§ TASK: Once the line containing "412L436 421Q431 433" is found in the entries below, reproduce it and every line after it, stopping at and including the line containing "433L607 424Q620 428"; reproduce nothing else, and keep each line exact.

(Excerpts from a dataset)
※

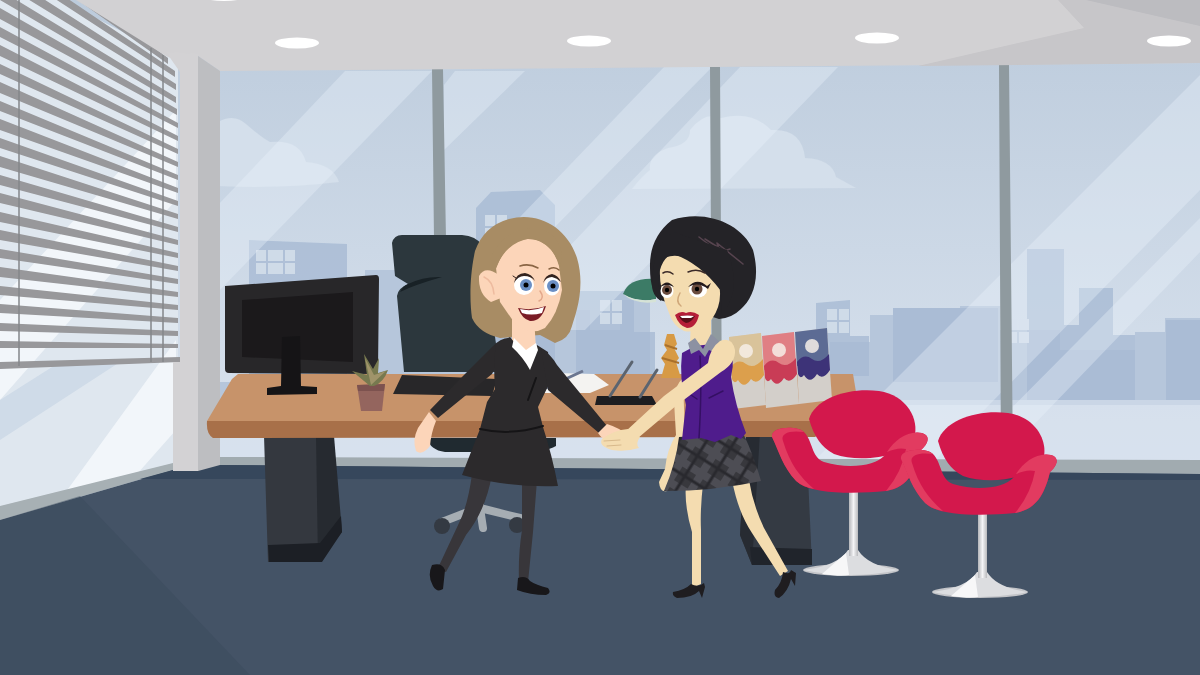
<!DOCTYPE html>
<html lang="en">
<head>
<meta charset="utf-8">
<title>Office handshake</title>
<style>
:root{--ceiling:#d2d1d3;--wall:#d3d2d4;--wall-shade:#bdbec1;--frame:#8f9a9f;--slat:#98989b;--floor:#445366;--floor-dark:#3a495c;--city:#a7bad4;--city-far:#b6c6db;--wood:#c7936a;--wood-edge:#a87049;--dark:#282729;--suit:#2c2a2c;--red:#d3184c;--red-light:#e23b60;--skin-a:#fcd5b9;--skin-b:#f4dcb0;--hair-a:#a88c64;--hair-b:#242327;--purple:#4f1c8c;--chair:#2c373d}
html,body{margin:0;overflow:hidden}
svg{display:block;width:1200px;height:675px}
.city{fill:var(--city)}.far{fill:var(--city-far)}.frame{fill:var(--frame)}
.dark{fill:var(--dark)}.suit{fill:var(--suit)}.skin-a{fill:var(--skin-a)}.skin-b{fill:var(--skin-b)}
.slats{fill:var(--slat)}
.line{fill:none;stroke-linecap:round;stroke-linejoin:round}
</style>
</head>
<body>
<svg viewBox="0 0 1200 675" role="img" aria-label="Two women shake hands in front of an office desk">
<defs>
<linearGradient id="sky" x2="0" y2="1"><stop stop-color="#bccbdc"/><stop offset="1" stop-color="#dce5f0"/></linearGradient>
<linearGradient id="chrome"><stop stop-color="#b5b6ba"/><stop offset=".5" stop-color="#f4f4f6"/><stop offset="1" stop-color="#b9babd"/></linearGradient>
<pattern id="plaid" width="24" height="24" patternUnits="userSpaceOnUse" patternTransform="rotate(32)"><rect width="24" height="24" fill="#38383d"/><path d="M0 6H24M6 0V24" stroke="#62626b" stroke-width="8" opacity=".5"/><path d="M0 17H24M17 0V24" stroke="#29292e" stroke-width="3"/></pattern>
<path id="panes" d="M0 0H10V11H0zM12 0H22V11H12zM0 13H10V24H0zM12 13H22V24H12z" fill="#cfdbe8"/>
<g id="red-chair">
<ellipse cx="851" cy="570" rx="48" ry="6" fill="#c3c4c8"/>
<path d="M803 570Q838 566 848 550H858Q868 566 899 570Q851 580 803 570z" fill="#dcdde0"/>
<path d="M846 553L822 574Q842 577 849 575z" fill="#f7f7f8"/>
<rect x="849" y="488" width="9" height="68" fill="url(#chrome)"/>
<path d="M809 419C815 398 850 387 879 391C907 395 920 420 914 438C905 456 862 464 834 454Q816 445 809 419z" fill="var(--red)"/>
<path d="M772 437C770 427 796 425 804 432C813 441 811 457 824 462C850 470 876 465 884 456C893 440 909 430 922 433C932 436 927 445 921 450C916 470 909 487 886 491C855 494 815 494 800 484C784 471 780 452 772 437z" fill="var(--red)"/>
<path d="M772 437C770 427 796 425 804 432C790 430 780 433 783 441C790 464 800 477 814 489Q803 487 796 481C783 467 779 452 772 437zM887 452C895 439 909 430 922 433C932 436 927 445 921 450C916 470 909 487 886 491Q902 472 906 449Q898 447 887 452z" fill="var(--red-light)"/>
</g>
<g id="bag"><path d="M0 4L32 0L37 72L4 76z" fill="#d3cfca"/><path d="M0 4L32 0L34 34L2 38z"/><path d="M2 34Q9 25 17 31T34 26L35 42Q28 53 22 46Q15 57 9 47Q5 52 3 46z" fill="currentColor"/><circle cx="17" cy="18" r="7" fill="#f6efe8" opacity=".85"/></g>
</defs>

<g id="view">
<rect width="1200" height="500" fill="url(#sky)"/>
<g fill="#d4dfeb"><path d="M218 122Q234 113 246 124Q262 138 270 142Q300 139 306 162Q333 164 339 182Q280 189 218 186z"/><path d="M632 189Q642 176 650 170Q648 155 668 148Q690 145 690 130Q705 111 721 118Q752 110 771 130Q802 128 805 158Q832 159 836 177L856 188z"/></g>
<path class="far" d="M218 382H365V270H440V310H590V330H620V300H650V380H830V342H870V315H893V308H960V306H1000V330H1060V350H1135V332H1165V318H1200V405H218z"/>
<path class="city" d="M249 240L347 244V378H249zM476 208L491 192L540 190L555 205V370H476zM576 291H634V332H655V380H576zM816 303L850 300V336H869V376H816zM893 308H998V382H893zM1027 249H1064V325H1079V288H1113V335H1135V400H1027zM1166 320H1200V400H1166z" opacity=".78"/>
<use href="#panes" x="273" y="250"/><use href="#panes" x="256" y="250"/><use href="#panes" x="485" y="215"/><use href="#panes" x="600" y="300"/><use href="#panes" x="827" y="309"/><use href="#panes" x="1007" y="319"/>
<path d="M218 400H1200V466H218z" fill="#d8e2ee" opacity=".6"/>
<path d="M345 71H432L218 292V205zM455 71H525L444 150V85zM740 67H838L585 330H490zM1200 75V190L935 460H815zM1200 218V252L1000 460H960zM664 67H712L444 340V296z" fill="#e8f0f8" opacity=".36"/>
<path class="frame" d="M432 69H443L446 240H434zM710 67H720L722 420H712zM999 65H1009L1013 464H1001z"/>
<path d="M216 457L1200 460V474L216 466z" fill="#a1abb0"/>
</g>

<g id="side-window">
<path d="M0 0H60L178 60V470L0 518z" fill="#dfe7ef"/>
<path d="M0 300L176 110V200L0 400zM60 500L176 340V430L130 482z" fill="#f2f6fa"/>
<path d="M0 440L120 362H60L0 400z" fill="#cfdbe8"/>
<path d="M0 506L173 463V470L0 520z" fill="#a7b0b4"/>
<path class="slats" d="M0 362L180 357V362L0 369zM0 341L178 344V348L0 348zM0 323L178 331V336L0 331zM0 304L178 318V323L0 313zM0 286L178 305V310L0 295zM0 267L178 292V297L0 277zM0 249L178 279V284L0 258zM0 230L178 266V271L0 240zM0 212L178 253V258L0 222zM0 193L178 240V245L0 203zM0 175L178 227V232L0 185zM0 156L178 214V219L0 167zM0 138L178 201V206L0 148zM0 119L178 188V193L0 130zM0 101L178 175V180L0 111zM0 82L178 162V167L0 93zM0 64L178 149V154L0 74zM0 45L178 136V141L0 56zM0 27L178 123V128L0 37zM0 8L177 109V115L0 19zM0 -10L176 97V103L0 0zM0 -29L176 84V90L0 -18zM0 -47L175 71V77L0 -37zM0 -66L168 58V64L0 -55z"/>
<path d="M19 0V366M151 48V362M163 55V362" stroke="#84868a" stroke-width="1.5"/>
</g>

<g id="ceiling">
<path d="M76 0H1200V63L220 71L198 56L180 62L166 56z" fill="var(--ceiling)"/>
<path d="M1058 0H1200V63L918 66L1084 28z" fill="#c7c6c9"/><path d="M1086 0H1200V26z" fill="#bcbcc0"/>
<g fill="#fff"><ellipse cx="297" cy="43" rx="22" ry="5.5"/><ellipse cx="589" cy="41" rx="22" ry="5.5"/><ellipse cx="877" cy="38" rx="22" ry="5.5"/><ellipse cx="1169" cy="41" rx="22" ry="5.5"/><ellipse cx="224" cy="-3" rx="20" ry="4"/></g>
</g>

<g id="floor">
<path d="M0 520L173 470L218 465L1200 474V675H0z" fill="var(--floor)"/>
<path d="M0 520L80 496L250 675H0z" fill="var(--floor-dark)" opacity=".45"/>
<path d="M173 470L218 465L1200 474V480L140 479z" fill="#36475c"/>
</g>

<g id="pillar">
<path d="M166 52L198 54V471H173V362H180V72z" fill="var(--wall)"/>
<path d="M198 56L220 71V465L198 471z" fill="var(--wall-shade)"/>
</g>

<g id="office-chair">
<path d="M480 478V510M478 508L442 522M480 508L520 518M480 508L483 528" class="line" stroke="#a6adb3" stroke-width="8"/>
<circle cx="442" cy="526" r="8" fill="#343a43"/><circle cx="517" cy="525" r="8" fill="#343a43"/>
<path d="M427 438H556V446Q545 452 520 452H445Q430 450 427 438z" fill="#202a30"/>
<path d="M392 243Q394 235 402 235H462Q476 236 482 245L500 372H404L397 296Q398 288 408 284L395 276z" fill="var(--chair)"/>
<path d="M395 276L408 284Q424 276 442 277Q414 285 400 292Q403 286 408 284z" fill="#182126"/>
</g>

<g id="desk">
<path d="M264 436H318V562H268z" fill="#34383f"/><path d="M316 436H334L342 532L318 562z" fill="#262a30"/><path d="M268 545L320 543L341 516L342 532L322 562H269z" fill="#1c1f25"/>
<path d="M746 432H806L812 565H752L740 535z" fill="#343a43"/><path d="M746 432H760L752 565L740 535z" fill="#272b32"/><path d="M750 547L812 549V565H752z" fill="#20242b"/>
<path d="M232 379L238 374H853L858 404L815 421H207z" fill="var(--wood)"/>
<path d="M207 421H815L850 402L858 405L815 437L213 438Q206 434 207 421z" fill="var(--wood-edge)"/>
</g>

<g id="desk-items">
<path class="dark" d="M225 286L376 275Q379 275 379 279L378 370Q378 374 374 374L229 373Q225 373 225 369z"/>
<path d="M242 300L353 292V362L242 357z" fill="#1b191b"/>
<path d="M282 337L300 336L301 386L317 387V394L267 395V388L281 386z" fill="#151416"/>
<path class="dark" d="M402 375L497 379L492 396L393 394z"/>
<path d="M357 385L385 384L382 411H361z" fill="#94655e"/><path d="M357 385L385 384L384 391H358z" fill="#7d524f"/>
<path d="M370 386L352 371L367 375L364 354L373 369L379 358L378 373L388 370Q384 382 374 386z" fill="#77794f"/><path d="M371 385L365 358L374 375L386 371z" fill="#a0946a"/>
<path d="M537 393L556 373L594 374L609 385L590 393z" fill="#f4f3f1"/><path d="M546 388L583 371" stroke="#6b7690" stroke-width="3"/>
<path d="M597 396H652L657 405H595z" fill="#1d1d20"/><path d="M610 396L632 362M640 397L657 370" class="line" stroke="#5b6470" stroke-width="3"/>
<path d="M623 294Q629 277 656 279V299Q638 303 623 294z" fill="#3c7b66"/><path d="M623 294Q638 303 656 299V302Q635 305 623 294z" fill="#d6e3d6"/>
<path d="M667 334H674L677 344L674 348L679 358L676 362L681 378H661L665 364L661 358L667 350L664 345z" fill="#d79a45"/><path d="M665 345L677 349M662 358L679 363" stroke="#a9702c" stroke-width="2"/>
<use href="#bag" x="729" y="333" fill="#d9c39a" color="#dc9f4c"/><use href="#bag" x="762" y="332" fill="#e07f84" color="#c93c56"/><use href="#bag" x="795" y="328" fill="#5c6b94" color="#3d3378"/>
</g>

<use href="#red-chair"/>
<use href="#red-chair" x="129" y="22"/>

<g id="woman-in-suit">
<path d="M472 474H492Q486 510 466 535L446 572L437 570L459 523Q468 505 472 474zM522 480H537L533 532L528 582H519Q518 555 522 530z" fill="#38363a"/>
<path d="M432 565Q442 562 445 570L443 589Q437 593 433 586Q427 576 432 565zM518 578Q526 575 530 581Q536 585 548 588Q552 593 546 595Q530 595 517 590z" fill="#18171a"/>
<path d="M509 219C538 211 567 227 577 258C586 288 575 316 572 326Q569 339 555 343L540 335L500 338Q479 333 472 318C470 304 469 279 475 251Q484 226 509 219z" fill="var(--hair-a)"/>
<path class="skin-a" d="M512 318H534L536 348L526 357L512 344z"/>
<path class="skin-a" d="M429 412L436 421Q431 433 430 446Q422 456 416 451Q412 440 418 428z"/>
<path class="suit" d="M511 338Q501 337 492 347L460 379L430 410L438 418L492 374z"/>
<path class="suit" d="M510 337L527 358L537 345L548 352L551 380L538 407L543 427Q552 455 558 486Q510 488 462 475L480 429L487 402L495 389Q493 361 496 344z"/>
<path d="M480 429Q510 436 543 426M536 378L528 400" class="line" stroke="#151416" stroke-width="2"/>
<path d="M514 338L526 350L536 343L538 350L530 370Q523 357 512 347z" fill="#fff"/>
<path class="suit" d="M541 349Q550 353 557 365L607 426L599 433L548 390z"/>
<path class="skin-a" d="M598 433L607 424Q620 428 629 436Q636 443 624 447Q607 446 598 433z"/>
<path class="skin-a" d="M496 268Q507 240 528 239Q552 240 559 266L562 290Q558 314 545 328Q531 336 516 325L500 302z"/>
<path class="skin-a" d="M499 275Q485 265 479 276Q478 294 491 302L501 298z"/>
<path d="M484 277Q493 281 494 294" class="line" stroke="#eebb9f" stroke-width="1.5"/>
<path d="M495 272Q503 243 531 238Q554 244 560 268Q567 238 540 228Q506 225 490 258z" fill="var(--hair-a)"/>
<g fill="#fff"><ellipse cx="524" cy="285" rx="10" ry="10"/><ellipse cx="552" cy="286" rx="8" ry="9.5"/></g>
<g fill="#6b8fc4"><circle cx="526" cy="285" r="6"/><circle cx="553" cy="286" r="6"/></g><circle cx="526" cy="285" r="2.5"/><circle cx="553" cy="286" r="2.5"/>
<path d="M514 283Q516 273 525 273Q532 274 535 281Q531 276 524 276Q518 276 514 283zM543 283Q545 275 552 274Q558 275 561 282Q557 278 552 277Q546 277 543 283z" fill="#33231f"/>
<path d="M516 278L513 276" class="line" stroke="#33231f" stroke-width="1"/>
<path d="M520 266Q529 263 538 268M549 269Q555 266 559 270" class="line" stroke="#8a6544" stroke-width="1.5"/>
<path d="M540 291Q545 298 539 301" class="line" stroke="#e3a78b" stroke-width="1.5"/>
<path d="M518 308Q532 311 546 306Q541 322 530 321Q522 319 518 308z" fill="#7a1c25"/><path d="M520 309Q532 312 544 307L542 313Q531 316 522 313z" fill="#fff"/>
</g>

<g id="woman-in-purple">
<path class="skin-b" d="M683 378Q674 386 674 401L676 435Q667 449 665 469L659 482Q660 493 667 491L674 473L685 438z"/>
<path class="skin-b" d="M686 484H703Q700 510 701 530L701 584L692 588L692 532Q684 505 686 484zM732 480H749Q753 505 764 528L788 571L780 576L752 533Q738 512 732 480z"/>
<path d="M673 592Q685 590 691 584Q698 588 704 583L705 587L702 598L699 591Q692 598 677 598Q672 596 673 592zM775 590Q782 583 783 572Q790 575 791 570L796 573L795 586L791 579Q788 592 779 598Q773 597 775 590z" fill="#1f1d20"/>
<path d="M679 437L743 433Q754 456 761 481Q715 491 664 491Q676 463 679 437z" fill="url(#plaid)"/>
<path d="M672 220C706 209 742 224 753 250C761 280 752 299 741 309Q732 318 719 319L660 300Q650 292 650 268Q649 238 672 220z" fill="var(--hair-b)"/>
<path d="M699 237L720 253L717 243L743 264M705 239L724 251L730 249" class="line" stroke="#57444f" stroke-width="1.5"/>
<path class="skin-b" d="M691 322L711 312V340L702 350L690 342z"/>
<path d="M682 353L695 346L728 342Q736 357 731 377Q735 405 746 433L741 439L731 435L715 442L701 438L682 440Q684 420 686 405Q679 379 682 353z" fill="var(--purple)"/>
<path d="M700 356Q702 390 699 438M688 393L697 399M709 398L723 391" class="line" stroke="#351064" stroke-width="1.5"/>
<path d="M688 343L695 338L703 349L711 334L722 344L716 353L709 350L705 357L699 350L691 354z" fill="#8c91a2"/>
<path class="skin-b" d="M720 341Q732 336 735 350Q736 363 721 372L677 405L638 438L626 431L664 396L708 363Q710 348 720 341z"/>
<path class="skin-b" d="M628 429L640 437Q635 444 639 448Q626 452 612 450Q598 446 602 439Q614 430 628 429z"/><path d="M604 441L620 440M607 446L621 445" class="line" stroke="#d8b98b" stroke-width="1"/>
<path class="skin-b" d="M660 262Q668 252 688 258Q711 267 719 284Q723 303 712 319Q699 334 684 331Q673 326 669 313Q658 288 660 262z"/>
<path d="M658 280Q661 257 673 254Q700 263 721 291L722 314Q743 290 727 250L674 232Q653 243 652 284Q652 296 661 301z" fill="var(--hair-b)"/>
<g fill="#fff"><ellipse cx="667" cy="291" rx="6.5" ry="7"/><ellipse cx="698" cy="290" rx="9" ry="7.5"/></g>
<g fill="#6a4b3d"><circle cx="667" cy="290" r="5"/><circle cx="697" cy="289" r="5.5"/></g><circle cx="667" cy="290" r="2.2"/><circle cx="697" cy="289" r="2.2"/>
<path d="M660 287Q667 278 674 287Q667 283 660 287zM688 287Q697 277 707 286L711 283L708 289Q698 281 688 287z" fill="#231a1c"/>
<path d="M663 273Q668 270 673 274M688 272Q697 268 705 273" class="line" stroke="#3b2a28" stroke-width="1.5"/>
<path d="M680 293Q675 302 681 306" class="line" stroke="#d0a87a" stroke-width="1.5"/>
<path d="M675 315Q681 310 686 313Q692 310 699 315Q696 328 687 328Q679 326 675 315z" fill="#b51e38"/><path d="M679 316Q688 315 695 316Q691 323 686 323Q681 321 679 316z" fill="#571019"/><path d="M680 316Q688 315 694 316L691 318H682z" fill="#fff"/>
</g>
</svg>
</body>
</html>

※

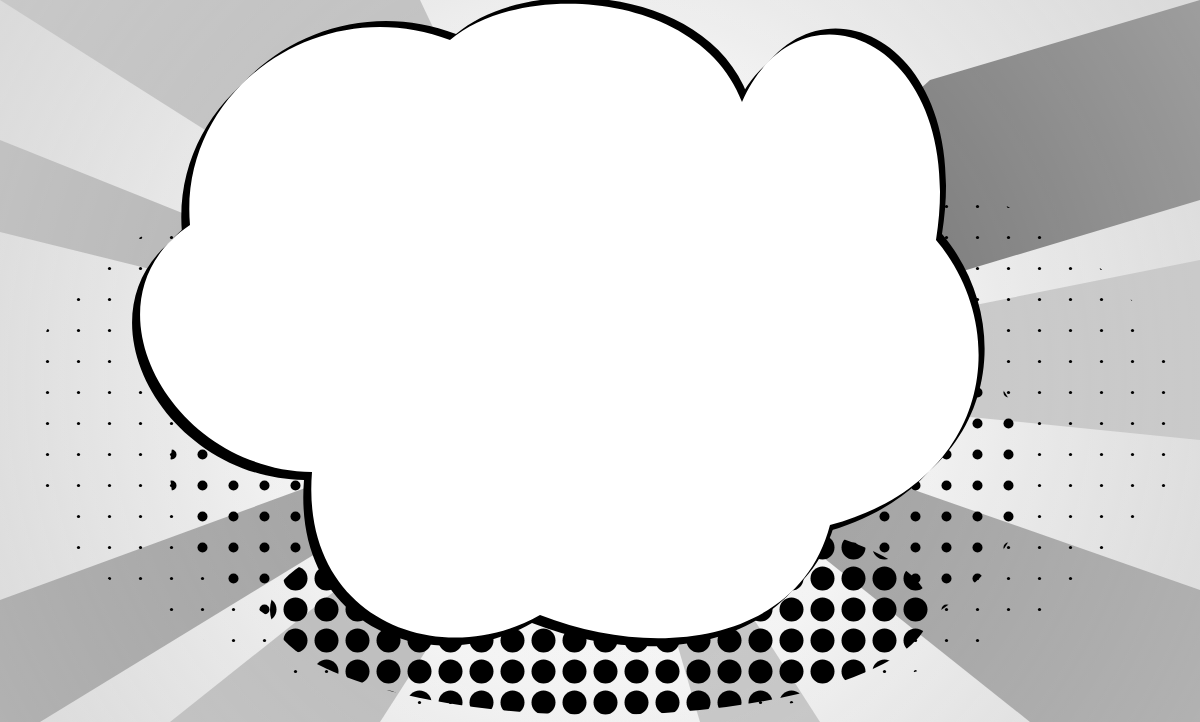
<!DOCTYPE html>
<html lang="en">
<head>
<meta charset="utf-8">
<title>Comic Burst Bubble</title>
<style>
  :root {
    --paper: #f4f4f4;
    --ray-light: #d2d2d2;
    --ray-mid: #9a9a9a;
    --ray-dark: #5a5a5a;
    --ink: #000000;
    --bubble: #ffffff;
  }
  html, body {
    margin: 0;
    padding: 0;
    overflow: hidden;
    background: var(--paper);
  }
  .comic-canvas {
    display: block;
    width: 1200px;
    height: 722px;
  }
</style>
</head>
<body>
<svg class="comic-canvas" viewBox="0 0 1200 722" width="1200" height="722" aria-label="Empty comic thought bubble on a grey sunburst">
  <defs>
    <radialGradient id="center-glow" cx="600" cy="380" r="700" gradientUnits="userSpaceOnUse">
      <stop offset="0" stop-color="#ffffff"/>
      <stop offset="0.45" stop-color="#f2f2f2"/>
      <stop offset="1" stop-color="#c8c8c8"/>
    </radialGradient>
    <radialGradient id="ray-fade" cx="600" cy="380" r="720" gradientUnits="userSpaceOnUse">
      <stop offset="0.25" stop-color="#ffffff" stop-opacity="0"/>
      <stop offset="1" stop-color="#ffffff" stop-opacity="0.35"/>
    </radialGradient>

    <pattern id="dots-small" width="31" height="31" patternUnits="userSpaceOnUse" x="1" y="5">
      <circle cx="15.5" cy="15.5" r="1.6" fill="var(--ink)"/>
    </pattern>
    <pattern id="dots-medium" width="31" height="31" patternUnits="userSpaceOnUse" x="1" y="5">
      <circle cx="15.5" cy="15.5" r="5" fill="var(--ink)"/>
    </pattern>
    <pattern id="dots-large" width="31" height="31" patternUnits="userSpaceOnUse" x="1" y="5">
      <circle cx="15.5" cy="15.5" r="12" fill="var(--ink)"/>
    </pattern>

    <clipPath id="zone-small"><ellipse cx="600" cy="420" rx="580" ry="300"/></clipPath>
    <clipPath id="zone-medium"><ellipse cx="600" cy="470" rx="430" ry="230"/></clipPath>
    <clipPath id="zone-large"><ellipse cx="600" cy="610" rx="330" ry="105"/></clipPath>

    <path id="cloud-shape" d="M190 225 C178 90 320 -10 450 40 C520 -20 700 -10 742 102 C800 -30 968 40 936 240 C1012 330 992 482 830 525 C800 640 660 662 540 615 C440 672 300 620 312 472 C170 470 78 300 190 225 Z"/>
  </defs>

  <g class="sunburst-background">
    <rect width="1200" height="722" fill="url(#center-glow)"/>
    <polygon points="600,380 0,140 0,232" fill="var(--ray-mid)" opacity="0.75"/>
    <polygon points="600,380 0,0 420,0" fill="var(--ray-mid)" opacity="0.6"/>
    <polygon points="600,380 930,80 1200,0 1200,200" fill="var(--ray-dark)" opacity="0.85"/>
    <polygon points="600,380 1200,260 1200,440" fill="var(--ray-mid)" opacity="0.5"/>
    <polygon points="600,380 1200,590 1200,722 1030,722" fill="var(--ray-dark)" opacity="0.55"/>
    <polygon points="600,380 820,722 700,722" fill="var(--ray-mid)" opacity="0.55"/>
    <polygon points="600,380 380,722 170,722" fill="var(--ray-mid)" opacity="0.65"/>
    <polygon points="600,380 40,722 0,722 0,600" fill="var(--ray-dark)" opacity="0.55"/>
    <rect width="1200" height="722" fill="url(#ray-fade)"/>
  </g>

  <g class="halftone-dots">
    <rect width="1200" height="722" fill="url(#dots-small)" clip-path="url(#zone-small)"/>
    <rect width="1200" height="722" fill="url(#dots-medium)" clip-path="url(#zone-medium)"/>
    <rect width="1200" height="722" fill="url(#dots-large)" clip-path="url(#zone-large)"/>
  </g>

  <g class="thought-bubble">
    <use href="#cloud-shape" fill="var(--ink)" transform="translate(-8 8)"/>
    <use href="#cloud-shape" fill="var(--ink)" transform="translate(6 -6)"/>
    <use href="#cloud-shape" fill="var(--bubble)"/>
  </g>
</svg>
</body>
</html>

※

§ SOLUTION:
<path class="skin-a" d="M429 412L436 421Q431 433 430 446Q422 456 416 451Q412 440 418 428z"/>
<path class="suit" d="M511 338Q501 337 492 347L460 379L430 410L438 418L492 374z"/>
<path class="suit" d="M510 337L527 358L537 345L548 352L551 380L538 407L543 427Q552 455 558 486Q510 488 462 475L480 429L487 402L495 389Q493 361 496 344z"/>
<path d="M480 429Q510 436 543 426M536 378L528 400" class="line" stroke="#151416" stroke-width="2"/>
<path d="M514 338L526 350L536 343L538 350L530 370Q523 357 512 347z" fill="#fff"/>
<path class="suit" d="M541 349Q550 353 557 365L607 426L599 433L548 390z"/>
<path class="skin-a" d="M598 433L607 424Q620 428 629 436Q636 443 624 447Q607 446 598 433z"/>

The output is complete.